According to the Institute for Economics and Peace, Europe is not as peaceful as it was 15 years ago. And yet, despite the war in Ukraine, the region enjoys the highest levels of stability on the planet.
Russia’s full-scale invasion of Ukraine is one of the main factors undermining world peace a new report has found.
According to the Institute for Economics and Peace, global peacefulness has deteriorated for 13 of the last 15 years due to an increase in political instability, external conflicts, and deaths during internal conflicts.
The newly released Global Peace Index 2023 looked at 163 countries, accounting for 99.7% of the world’s population, and analysed their involvement in hostilities, as well as their human rights records and military spending.
“If we look at modern wars, they are almost impossible to win,” Stephen Killeley, the Founder of the IEP told Euronews. “You may remember the Russian invasion of Afghanistan followed by the US invasion of Afghanistan, Iraq and Syria. [Syrian President] Bashar [al-Assad] is still in power.
“Today you have Ukraine, and the situation is fairly deadlocked and then other conflicts like Yemen, which has been raging for almost a decade.”

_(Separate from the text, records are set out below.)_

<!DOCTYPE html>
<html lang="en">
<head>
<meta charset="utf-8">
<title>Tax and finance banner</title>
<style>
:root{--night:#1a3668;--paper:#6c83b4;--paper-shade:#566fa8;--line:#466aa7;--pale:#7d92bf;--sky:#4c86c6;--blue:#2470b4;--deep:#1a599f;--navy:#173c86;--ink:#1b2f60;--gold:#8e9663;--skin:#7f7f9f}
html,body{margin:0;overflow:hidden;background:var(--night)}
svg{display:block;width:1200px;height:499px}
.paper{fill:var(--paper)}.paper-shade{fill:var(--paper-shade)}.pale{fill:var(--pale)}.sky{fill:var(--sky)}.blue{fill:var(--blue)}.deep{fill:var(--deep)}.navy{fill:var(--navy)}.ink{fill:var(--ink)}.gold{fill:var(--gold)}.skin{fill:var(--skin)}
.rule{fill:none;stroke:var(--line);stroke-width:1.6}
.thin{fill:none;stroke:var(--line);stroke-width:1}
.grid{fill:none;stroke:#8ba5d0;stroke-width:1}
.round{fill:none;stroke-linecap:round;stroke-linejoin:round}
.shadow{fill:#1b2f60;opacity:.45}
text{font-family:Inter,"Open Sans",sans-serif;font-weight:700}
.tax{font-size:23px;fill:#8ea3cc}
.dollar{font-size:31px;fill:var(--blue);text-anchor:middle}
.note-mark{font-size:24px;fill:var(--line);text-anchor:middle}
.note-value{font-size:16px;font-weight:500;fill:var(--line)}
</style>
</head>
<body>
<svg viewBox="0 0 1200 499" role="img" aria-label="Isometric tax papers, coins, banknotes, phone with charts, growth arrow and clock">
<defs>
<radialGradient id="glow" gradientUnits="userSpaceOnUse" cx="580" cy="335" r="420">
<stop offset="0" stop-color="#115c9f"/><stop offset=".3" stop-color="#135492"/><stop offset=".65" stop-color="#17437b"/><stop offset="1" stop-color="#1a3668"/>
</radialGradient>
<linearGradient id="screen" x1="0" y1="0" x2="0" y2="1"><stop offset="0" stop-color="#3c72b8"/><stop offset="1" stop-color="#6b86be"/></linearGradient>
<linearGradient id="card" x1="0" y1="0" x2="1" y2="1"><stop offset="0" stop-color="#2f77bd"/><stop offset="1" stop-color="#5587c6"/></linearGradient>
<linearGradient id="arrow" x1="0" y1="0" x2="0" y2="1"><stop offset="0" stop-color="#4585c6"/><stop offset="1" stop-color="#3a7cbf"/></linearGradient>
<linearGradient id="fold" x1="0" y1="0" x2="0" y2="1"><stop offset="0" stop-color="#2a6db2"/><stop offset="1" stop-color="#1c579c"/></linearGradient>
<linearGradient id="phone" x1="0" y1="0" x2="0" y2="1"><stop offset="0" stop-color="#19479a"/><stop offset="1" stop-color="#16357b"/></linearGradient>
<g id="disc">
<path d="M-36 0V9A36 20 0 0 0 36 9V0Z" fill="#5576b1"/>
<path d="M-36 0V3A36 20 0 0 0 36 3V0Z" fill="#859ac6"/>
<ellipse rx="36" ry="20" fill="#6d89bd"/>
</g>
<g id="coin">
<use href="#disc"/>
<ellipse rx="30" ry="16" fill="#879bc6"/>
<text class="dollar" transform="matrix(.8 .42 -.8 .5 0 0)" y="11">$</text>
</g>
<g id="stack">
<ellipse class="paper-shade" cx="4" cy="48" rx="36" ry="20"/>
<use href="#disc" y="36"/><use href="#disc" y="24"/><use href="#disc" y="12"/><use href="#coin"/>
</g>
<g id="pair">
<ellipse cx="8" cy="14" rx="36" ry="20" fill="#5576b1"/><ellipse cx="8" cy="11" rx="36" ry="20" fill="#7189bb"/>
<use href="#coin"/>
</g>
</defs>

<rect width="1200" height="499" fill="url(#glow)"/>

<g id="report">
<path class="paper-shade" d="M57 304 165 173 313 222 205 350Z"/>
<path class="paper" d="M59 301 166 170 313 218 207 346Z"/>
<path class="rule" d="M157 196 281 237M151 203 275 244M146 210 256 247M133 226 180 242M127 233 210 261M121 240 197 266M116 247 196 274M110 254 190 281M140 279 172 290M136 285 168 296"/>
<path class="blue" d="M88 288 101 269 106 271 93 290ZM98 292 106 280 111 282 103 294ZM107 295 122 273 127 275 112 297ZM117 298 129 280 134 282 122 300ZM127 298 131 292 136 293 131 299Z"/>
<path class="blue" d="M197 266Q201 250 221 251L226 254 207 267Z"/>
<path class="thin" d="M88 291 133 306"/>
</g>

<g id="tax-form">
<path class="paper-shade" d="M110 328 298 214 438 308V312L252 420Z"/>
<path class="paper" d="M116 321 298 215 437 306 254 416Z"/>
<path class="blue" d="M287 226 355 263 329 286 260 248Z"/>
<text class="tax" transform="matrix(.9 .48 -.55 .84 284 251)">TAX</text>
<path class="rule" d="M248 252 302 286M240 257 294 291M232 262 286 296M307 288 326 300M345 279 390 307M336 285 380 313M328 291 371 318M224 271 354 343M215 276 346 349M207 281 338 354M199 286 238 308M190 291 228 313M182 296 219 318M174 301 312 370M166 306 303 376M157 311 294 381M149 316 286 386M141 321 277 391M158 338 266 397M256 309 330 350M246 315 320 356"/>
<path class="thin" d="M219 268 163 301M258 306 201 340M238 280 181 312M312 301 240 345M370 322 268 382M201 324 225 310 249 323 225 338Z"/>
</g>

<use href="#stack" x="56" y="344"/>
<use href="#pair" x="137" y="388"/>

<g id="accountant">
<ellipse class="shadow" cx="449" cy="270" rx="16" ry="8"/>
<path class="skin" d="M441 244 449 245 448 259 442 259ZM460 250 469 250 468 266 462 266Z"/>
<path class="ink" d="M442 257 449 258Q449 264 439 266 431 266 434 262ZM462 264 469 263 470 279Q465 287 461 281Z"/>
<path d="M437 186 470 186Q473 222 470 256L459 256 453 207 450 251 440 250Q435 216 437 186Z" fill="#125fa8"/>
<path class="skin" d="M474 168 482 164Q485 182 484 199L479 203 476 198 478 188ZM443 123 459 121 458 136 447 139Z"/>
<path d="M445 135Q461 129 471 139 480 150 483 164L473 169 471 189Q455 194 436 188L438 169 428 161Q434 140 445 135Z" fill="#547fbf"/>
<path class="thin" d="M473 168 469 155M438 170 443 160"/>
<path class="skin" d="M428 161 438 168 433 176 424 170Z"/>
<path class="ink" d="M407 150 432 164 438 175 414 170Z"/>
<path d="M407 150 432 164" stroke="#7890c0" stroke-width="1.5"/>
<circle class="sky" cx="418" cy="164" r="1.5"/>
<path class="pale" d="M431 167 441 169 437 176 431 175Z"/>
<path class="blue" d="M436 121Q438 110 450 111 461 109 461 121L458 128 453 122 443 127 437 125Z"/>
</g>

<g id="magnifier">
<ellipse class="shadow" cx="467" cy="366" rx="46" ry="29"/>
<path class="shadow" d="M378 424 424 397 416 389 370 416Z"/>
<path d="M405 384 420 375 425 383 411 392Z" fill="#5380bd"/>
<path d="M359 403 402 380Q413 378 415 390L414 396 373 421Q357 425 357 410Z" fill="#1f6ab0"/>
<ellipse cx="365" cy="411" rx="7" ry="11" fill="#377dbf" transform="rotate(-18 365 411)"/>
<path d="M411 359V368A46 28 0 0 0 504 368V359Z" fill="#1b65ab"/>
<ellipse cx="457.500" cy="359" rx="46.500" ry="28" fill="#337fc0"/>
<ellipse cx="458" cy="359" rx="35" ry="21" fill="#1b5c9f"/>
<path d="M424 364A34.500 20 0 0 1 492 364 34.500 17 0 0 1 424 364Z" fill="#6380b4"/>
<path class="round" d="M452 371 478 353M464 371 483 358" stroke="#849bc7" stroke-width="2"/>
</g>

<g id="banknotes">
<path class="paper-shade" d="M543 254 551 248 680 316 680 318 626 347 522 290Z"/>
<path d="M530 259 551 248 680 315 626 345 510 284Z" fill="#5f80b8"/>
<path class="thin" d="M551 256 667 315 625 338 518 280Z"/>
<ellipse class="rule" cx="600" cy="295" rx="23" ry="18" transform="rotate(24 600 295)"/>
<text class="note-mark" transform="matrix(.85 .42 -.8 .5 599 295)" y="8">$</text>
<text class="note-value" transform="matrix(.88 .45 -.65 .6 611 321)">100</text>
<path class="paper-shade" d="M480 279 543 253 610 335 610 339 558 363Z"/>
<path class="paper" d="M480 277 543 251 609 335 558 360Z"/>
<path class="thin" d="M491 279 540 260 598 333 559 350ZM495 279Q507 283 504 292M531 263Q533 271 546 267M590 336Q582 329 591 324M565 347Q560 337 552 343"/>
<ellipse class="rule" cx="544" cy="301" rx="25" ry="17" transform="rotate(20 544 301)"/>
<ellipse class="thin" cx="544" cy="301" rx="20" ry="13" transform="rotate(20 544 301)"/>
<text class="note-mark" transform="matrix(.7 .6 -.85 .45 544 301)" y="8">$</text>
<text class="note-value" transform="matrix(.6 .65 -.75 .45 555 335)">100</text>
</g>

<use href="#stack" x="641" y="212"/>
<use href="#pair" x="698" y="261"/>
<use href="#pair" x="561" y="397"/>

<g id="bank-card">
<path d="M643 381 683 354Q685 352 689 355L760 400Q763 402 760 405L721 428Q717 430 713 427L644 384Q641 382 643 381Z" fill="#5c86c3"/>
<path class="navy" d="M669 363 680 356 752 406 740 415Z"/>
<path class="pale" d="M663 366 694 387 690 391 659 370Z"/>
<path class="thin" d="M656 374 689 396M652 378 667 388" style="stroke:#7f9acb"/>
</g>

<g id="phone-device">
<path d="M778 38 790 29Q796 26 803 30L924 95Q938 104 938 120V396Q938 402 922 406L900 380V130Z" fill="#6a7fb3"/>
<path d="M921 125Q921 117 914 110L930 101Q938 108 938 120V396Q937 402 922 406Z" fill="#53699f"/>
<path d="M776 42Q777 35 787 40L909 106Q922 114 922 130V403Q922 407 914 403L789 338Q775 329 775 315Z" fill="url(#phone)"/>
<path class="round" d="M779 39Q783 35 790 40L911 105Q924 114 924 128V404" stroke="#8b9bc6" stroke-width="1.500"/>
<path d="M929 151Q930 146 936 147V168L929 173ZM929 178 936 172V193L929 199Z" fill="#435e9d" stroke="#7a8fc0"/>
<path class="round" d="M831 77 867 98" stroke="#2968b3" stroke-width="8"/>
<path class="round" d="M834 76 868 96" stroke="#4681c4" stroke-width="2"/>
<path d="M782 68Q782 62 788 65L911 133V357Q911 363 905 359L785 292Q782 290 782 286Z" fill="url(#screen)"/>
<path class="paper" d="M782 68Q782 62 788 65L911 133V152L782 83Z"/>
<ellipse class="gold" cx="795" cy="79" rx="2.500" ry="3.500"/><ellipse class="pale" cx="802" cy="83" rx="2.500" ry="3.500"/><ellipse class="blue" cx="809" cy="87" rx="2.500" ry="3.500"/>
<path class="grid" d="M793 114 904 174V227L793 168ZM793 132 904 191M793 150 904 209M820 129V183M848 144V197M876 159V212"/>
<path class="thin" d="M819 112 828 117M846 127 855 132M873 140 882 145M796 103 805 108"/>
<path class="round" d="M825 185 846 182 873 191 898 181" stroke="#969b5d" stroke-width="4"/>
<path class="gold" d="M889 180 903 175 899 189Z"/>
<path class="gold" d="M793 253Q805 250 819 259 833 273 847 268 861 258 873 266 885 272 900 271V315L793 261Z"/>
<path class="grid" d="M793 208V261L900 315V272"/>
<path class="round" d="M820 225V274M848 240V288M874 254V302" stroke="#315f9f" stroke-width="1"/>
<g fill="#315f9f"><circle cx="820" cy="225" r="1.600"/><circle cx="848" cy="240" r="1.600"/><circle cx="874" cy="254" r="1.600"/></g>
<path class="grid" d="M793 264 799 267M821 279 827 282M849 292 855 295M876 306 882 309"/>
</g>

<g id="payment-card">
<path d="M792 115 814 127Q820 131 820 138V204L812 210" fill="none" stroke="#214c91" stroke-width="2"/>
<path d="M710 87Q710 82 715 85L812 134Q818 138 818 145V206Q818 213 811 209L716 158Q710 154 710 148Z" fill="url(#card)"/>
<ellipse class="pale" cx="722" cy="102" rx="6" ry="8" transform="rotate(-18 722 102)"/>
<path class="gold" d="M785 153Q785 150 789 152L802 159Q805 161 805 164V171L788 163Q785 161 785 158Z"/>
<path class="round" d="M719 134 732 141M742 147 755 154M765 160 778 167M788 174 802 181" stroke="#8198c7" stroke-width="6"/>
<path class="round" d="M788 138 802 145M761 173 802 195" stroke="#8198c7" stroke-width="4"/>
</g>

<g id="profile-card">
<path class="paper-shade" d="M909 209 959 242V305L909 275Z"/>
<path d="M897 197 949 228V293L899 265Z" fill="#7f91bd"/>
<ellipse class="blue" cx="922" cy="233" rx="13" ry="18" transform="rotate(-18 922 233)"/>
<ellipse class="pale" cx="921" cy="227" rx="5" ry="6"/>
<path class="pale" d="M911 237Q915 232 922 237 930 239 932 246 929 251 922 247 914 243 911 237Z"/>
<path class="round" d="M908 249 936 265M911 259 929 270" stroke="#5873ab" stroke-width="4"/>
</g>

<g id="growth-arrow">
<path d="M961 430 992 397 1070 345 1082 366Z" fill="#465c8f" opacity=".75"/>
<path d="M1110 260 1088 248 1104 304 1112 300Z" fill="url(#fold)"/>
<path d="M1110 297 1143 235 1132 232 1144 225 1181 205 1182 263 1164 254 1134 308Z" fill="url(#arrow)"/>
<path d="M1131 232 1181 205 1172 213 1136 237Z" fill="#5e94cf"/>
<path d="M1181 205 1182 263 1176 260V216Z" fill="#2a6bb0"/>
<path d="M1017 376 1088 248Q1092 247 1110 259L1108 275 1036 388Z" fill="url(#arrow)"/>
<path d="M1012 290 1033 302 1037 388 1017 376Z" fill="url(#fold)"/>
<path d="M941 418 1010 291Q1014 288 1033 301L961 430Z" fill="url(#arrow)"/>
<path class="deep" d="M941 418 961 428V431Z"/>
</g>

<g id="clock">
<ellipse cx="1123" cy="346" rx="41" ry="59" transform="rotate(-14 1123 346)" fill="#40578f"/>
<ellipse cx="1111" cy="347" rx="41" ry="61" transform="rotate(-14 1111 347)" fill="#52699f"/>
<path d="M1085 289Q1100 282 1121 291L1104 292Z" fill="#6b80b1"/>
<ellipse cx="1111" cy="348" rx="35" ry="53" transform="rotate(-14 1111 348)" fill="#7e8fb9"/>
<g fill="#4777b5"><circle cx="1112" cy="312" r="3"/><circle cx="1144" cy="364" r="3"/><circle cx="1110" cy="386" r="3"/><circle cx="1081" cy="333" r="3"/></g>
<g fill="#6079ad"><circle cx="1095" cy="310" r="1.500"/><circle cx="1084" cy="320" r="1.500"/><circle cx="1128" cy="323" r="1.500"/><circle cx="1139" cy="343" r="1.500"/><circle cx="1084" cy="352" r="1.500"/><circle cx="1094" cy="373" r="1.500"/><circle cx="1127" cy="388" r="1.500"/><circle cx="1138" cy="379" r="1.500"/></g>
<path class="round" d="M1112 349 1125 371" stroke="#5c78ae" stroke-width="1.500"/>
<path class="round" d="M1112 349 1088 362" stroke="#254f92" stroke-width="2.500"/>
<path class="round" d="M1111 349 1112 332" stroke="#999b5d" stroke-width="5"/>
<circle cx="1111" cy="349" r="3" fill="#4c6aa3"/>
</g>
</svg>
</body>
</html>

Both Russia and Ukraine are currently in the bottom ten countries on the index. Ukraine takes 157th place out of 163 states while Russia is 158th.
Despite the war still raging in Ukraine, Europe remains the most peaceful region on the planet. Ten European countries feature in the top ten most peaceful nations. Iceland has been ranked number one for 16 consecutive years since the GPI project was launched in 2007.
Denmark, Ireland, Austria, Portugal, Slovenia and Switzerland are also on the list.
According to the report, 2022 was the deadliest year of armed conflict since the 1994 Rwandan genocide (the worst recorded in GPI history).
Ninety-five countries also recorded deterioration in their peacefulness in 2022 while 66 saw improvements.
But the total number of conflict-related deaths from both external and internal wars and skirmishes increased by 96% compared to 2021. Analysts said figures would have still deteriorated even if Russia and Ukraine were excluded from this year’s report.